The Lifecycle concept was an inexpensive solution to meet a legitimate transportation need.
Lifecycle is a bike kit designed for Northern Uganda emergency transit. It quickly connects two normal bikes and turns them into an emergency transport vehicle. The project was created for “Design for UNICEF”, a course at NYU’s Interactive Telecommunications Program.2. The Brief: Summarize the problem you set out to solve. What was the context for the project, and what was the challenge posed to you?
The main methods of transportation in rural Northern Uganda are biking and walking. But incapacitated people — pregnant women, sick children and the injured — can’t be carried on single bikes because of instability. This forces them to walk, several hours in most cases, to receive treatment at clinics. This can be impossible for those needing immediate medical care.

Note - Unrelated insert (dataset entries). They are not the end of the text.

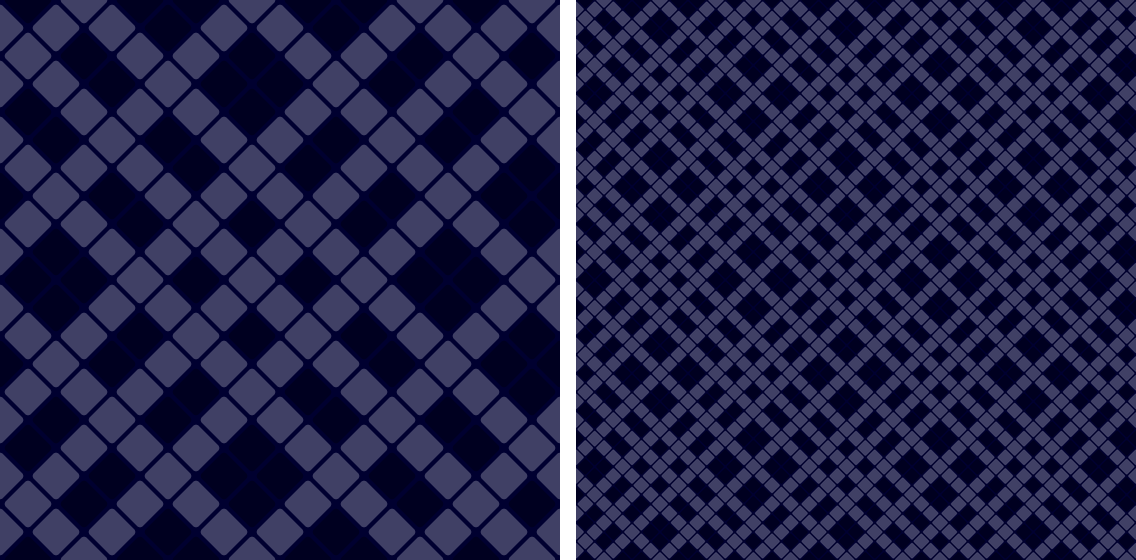
Left, the tile; right, the same tile 3 across and 3 down.
This pattern is drawn by a Shadertoy shader. Its source:

```glsl
// 1.0 for the lit stripes, spaced 3, 3, 2, 2 in every ten diagonals
vec2 litStripe(vec2 index) {
    vec2 d = abs(mod(index + 6.0, 10.0) - 5.0);
    return 1.0 - step(0.5, abs(d * (d - 2.0) * (d - 5.0)));
}

float roundedBox(vec2 p, float halfSide, float radius) {
    vec2 q = abs(p) - halfSide + radius;
    return length(max(q, 0.0)) + min(max(q.x, q.y), 0.0) - radius;
}

void mainImage(out vec4 fragColor, in vec2 fragCoord) {
    // Diagonal grid, ten diamonds across and down
    vec2 uv = fragCoord / iResolution.xy;
    vec2 grid = 10.0 * vec2(uv.x + uv.y, uv.x - uv.y);
    float pixel = 14.142 / min(iResolution.x, iResolution.y);

    // A tile is lit where either diagonal stripe crosses it
    vec2 lit = litStripe(floor(grid));
    vec3 tile = mix(vec3(0.0, 0.0, 0.125), vec3(0.25, 0.25, 0.395), max(lit.x, lit.y));

    // Rounded tiles over the grout
    float edge = roundedBox(fract(grid) - 0.5, 0.445, 0.1);
    float cover = clamp(0.5 - edge / pixel, 0.0, 1.0);
    vec3 grout = vec3(0.0, 0.0, 0.19);
    fragColor = vec4(mix(grout, tile, cover), 1.0);
}
```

Lifecycle tries to remedy that problem.
The Lifecycle kit provides pieces that can quickly and safely connect almost any two bikes. It can be put together by a husband and pregnant wife. And when they’re finished, the wife can sit in the passenger seat and be pushed by the husband!3. The Intent: What point of view did you bring to the project, and were there additional criteria that you added to the brief?

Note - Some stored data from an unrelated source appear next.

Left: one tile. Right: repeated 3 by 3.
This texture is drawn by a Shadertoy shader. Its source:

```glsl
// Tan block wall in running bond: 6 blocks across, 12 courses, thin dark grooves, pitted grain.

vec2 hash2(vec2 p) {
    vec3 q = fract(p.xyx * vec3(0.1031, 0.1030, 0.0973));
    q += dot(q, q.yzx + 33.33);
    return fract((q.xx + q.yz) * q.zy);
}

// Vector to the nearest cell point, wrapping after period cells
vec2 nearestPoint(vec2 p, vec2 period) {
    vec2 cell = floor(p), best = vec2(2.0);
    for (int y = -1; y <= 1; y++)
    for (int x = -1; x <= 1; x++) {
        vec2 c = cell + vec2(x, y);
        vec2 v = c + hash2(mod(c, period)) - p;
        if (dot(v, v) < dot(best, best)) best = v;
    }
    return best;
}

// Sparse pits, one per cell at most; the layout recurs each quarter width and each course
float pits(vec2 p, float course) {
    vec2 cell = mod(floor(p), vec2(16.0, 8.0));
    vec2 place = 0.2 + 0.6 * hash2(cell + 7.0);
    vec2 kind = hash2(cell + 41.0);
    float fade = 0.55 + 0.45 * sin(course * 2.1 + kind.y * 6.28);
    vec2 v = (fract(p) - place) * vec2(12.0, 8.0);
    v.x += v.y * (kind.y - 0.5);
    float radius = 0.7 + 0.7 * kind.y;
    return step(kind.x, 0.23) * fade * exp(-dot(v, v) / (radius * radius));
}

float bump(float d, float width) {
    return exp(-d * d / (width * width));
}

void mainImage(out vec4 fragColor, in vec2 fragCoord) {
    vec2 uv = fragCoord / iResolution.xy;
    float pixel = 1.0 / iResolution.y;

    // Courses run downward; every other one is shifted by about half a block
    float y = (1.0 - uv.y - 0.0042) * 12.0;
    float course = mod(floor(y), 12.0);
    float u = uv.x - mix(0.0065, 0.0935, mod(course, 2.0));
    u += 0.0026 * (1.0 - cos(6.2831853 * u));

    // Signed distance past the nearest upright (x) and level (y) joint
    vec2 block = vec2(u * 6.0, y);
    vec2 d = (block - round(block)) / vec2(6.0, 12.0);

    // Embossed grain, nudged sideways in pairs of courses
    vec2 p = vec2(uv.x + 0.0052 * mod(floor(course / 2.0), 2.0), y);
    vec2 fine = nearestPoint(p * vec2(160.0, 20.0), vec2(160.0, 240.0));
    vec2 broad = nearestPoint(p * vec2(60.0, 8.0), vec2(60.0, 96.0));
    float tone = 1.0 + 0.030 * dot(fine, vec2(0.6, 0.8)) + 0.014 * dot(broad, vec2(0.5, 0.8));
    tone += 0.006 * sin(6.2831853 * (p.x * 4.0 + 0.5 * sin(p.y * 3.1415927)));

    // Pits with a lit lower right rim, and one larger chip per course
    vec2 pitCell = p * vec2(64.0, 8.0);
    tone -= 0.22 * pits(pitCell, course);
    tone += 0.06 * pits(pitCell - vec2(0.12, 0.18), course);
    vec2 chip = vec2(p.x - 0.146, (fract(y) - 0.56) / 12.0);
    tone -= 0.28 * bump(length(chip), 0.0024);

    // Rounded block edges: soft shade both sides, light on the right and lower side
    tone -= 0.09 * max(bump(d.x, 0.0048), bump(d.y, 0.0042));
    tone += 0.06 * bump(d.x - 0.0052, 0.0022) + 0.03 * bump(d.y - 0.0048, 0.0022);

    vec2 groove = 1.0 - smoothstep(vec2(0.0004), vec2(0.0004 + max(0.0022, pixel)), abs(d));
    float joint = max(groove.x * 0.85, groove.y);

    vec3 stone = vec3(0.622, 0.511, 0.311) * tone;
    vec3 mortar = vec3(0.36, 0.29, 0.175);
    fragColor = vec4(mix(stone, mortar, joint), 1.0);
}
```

We wanted to offer a design that is not only a product, but also a template for users in Northern Uganda to iterate upon. While the design uses specific materials, the specificity of materials isn’t crucial to the project. Instead, the combination of small mechanisms that make the connection work are what we emphasized. This project was more an engineering feat than it was a product for market. For example, a crucial aspect to ensure stability of the system is that the wheels moves in unison. Lifecycle shows a very simple design that ideally can be replicated with local supplies.4. The Process: Describe the rigor that informed your project. (Research, ethnography, subject matter experts, materials exploration, technology, iteration, testing, etc., as applicable.) What stakeholder interests did you consider? (Audience, business, organization, labor, manufacturing, distribution, etc., as applicable)

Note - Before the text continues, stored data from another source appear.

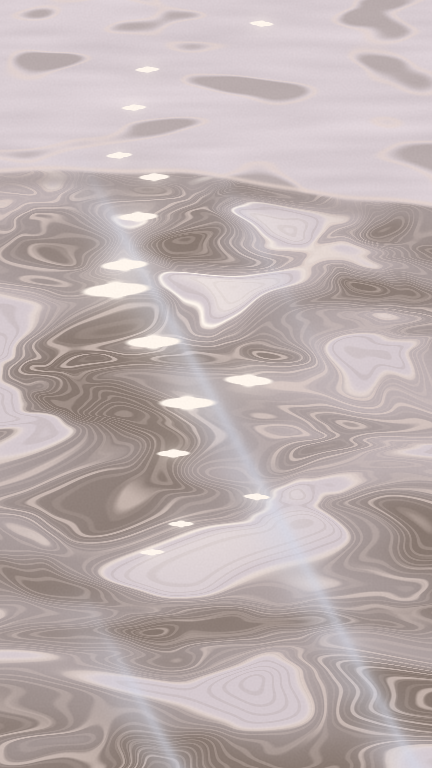
A Shadertoy shader for this texture:

```glsl
// Sunlit rippling water seen at a low angle: a pale far sheet, then taupe swells.
// A warped noise height in perspective is sliced into tones, contour lines and
// rimmed sky pools; sun glints and diagonal light beams are added on top.

#define CELLS 5.0          // swells per canvas height at mid distance
#define SQUASH 2.6         // flattening of the swells
#define WARP 0.85          // swirl of the contours
#define POOL_LEVEL 0.19    // height above which the sky is mirrored
#define CONTOURS 9.0       // contour lines per unit of height
#define LINE_GAIN 0.62     // strength of the contour lines
#define SHORE 0.775        // lower edge of the far sheet
#define SUN_X 0.25         // centre of the sun path
#define GLINTS 15
#define BEAM_GAIN 0.24
#define GRAIN 0.018

const vec3 SHADOW = vec3(0.53, 0.47, 0.44);
const vec3 TAUPE  = vec3(0.65, 0.60, 0.595);
const vec3 MIST   = vec3(0.75, 0.70, 0.705);
const vec3 SKY    = vec3(0.835, 0.79, 0.81);
const vec3 CREAM  = vec3(0.90, 0.83, 0.80);
const vec3 SUN    = vec3(1.0, 0.965, 0.93);
const vec3 BEAM   = vec3(0.83, 0.85, 0.91);

vec2 hash22(vec2 p) {
    vec3 a = fract(p.xyx * vec3(0.1031, 0.1030, 0.0973));
    a += dot(a, a.yzx + 33.33);
    return fract((a.xx + a.yz) * a.zy);
}

float cornerSlope(vec2 cell, vec2 f, vec2 o) {
    return dot(hash22(cell + o + 50.0) * 2.0 - 1.0, f - o);
}

// Gradient noise, about -0.5 to 0.5
float noise(vec2 p) {
    vec2 i = floor(p), f = p - i;
    vec2 u = f * f * f * (f * (f * 6.0 - 15.0) + 10.0);
    return mix(mix(cornerSlope(i, f, vec2(0, 0)), cornerSlope(i, f, vec2(1, 0)), u.x),
               mix(cornerSlope(i, f, vec2(0, 1)), cornerSlope(i, f, vec2(1, 1)), u.x), u.y);
}

float bell(float x, float width) { return exp(-x * x / (width * width)); }

// Thin line at every whole step of x
float contour(float x, float width) {
    return 1.0 - smoothstep(width * 0.3, width, abs(fract(x) - 0.5));
}

// Near swells: tones, contour lines, mirrored pools with bright rims
vec3 swells(vec2 p, vec2 q, float sunPath) {
    vec2 w = q + WARP * vec2(noise(q * 0.8 + 3.0), noise(q * 0.8 + 19.0));
    w += 0.16 * vec2(noise(w * 2.7 + 8.0), noise(w * 2.7 + 31.0));
    float h = noise(w) + 0.38 * noise(w * 2.1 + 5.0);
    float broad = noise(q * 0.45 + 11.0);

    float tone = 0.5 + 1.0 * h + 0.8 * broad + 0.3 * (p.y - 0.42);
    vec3 col = mix(SHADOW, TAUPE, smoothstep(0.1, 0.5, tone));
    col = mix(col, MIST, smoothstep(0.45, 0.8, tone));

    float patches = smoothstep(-0.2, 0.25, noise(q * 0.9 + 41.0));
    float lines = contour(h * CONTOURS + 0.5 * broad, 0.17) * patches;
    lines += 0.4 * contour(h * CONTOURS * 2.3 + noise(w * 1.6), 0.24) * (1.0 - 0.5 * patches);
    col = mix(col, CREAM, min(lines, 1.0) * LINE_GAIN);

    float pool = smoothstep(POOL_LEVEL - 0.012, POOL_LEVEL + 0.012, h);
    vec3 mirror = mix(SKY, MIST, 0.45 * contour(h * 13.0, 0.2));
    mirror = mix(mirror, SUN, 0.5 * sunPath * smoothstep(0.24, 0.38, h));
    col = mix(col, mirror, pool);
    float rim = bell(h - POOL_LEVEL, 0.024);
    return mix(col, mix(CREAM, SUN, 0.3 + 0.7 * sunPath), rim * (0.62 + 0.38 * sunPath));
}

// Far sheet: pale, with soft streaks and a few dark lens-shaped ripples
vec3 farSheet(vec2 p, vec2 q) {
    vec3 col = SKY + 0.015 + 0.05 * noise(p * vec2(9.0, 75.0)) + 0.05 * noise(p * vec2(4.0, 28.0));
    float n = noise(q * vec2(0.75, 1.15) + 23.0) + 0.12 * noise(q * 2.0);
    col = mix(col, CREAM, 0.55 * bell(n - 0.19, 0.025));
    return mix(col, TAUPE + 0.03, 0.75 * smoothstep(0.20, 0.28, n));
}

void mainImage(out vec4 fragColor, in vec2 fragCoord) {
    vec2 p = fragCoord / iResolution.y;

    // Perspective: features shrink towards the top
    float dist = 1.5 - p.y;
    vec2 q = CELLS * vec2((p.x - 0.28) / dist, -SQUASH * log(dist));
    float sunPath = bell(p.x - SUN_X, 0.15) * smoothstep(0.15, 0.4, p.y);

    // Wavy border between near swells and far sheet
    float shore = SHORE - 0.045 * smoothstep(0.2, 0.56, p.x) + 0.02 * noise(vec2(p.x * 7.0, 2.0));
    float gap = p.y - shore;
    vec3 col = mix(swells(p, q, sunPath), farSheet(p, q), smoothstep(-0.003, 0.003, gap));
    col = mix(col, TAUPE, 0.6 * bell(gap + 0.012, 0.010));
    col = mix(col, CREAM, 0.7 * bell(gap - 0.003, 0.003));

    // Parallel light beams falling to the lower right
    vec3 beamOffset = vec3(0.22, 0.53, 0.70);
    for (int i = 0; i < 3; i++) {
        float across = p.x + 0.55 * p.y - beamOffset[i];
        float fade = smoothstep(0.82, 0.68, p.y) * (i == 2 ? smoothstep(0.4, 0.7, p.y) : 1.0);
        fade *= i == 0 ? smoothstep(0.28, 0.05, p.y) : 1.0;
        float shaft = bell(across, 0.032) + 0.8 * bell(across - 0.012, 0.009);
        col = mix(col, BEAM, BEAM_GAIN * fade * shaft * (i == 2 ? 0.6 : 1.4));
    }

    // Sun glints, largest in the middle of the sun path
    for (int i = 0; i < GLINTS; i++) {
        vec2 r = hash22(vec2(float(i) + 3.0, 71.0));
        float y = mix(0.25, 0.99, (float(i) + 0.7 * r.y) / float(GLINTS));
        float size = 0.007 + 0.017 * bell(y - 0.57, 0.14) * (0.4 + 0.6 * r.y);
        vec2 d = p - vec2(SUN_X + 0.2 * (r.x - 0.5), y);
        float orb = length(d * vec2(1.0, 1.35)) / size;
        d.y += 0.12 * (r.x - 0.5) * d.x;
        float flame = length(d * vec2(0.42, 2.2)) / size;
        float light = smoothstep(1.0, 0.45, orb) + smoothstep(1.05, 0.75, flame);
        light += 0.5 * exp(-orb * 0.75);
        col = mix(col, SUN, min(light, 1.0));
    }

    col += GRAIN * noise(p * 330.0);
    fragColor = vec4(clamp(col, 0.0, 1.0), 1.0);
}
```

We researched the transportation problems in Northern Uganda for people trying to reach clinics. In addition, we researched and acknowledged the possibility of using Lifecycle as a cart that transports goods to the market. This insight came from talking directly to people at UNICEF and local Ugandans. We also talked to bike experts to research what type of mechanisms would best allow for two bikes to be connected. We went through three iterations of the bike kit and, each time — after a fall or two — we learned what mechanisms were crucial to making a bike kit like this sturdy. We eventually tested our final iteration on cobblestone roads in New York City, which you can view in the attached video.
As far as stakeholder interests, we considered a model that was initially funded by UNICEF. But the initial product would have strong documentation as well as a clear design, which would allow locals to create their own version of the product with local materials.5. The Value: How does your project earn its keep in the world? What is its value? What is its impact? (Social, educational, economic, paradigm-shifting, sustainable, environmental, cultural, gladdening, etc.)
Lifecycle is a standalone product/kit/model that would provide mobility to people who most need it. It would connect people with life-saving resources by relying on existing commonly used transportation vehicles. The true potential, though, lies in what people can do with a few simple examples of engineering. And these concepts can be repurposed for all types of vehicles. By showing local Ugandans a potential business in building four-wheel vehicles out of parts that already exist — or building kits that transform their two-wheel bikes into stable four-wheel carts — we hope to spur locally-driven innovation in the area of personal transportation.